Now you CAN enjoy that second cup of coffee at home, and laugh it up with
one of the funniest movies ever made.
picture is an improvement over all previous VHS incarnations, and in anamorphic widescreen to boot!
Although there is a slightly muted feel to the colors overall, as is
often the case with films from the 80s, I’d have to say they look much brighter and
more natural than I’d ever seen before. Darker
scenes, which sometimes looked a little hazy or murky on my tape copy, come
across much better here, with no evidence of grain, compression, or breakup and
a much better sense of clarity. Images
are generally sharp and crisply rendered. Overall,
a very satisfactory presentation.
This disc boasts a new 5.1 remix, and like most older films
that weren’t made for digital surround, the overall effect is simply to open
up the audio a little more. There
isn’t much in the way of discretion to the rear channels or the subwoofer…in
fact, there’s not a lot of bass in this soundtrack at all.
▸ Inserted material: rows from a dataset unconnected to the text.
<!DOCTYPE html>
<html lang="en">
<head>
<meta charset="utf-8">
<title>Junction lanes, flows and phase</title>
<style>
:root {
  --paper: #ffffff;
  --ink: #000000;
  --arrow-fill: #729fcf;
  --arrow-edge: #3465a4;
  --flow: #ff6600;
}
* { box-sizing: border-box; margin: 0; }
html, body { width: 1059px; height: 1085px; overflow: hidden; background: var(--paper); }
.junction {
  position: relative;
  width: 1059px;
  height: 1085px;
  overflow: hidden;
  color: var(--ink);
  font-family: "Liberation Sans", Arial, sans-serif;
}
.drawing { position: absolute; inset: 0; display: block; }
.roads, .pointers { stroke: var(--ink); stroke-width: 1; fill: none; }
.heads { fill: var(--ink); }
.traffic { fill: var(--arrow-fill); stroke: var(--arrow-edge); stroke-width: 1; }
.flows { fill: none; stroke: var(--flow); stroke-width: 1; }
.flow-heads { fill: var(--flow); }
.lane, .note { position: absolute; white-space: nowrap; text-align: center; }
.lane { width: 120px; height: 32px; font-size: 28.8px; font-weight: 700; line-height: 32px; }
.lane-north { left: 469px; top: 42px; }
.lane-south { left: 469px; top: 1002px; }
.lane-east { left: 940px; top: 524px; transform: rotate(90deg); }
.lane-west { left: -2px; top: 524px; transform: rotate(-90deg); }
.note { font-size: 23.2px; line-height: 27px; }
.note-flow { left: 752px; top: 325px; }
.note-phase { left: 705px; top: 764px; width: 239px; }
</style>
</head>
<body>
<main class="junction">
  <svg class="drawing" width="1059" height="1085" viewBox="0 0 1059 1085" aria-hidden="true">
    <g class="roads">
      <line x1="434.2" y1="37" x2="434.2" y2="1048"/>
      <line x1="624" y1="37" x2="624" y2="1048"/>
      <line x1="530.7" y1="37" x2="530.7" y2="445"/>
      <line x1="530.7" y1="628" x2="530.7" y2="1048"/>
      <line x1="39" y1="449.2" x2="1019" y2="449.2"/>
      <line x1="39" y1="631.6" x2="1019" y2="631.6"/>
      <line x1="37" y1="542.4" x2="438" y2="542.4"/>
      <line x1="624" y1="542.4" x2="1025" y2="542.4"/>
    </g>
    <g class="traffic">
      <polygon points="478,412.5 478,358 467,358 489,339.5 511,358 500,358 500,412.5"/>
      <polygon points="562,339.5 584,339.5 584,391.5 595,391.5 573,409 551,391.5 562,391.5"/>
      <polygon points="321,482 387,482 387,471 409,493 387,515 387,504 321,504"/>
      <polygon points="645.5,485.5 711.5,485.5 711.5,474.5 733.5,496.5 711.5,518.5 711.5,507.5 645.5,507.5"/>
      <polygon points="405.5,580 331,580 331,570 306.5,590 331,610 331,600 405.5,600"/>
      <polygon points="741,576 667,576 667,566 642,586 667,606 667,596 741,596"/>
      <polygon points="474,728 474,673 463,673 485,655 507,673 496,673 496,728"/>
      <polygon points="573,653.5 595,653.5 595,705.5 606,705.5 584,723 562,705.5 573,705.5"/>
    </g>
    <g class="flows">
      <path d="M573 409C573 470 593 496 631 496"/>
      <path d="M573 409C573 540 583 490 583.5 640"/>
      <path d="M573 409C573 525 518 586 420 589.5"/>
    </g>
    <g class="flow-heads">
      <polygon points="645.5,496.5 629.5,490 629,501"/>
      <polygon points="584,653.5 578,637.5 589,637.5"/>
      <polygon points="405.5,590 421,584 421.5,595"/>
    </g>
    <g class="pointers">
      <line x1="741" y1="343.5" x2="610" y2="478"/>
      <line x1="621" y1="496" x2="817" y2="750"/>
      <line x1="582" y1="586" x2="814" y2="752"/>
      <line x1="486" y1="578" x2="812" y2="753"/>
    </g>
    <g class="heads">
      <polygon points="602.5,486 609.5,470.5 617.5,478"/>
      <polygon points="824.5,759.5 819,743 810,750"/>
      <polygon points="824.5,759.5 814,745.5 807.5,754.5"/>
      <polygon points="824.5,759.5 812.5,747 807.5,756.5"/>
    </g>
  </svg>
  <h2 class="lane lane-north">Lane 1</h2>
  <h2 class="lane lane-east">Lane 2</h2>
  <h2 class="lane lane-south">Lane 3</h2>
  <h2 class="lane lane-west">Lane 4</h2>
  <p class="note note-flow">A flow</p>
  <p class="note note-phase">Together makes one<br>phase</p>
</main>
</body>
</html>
Elmer Bernstein’s classic score sounds better and more
dynamic than ever, and dialogue is always clean and clear, though occasionally a
bit thin sounding in the quieter moments (again, a common trait of late 70s
and early 80s films on video). The
best REAL use of 5.1 I heard had to be the opening, when the plane rockets up
out of the clouds—that shot puts you right in the middle of the action.
Overall, though, no real complaints.
The disc starts with a rather good commentary
track by Abrahams, Zucker and Zucker, along with producer Jon Davison.
These guys manage to offer plenty of tidbits of useful information in
between the jokes and tall tales, and though peppered with a few short pauses,
still an enjoyable and informative listen.
But that's just the beginning of what this new special edition has to offer. You've seen trivia tracks before, but none as good as this one. Not only do the pop-ups offer plenty of fun trivia and a bit of comedy of their own, they're also animated from time to time for even more entertainment value!
Perhaps best of all is the Long Haul Version, which adds about an extra hour to the viewing time, but is well worth it. When the TA logo pops up, you're whisked away to new interviews with Abrahams, Zucker and Zucker, along with cast members like Robert Hays, Peter Graves, Leslie Nielsen, Joey and his family, the jive-talking dudes and more. Their reminiscences are insightful and hilarious. You'll also see a few deleted scenes here and there. It's the most fun way to watch an already-fun movie you can imagine!
Oh, and the new menu screens are absolutely priceless as well.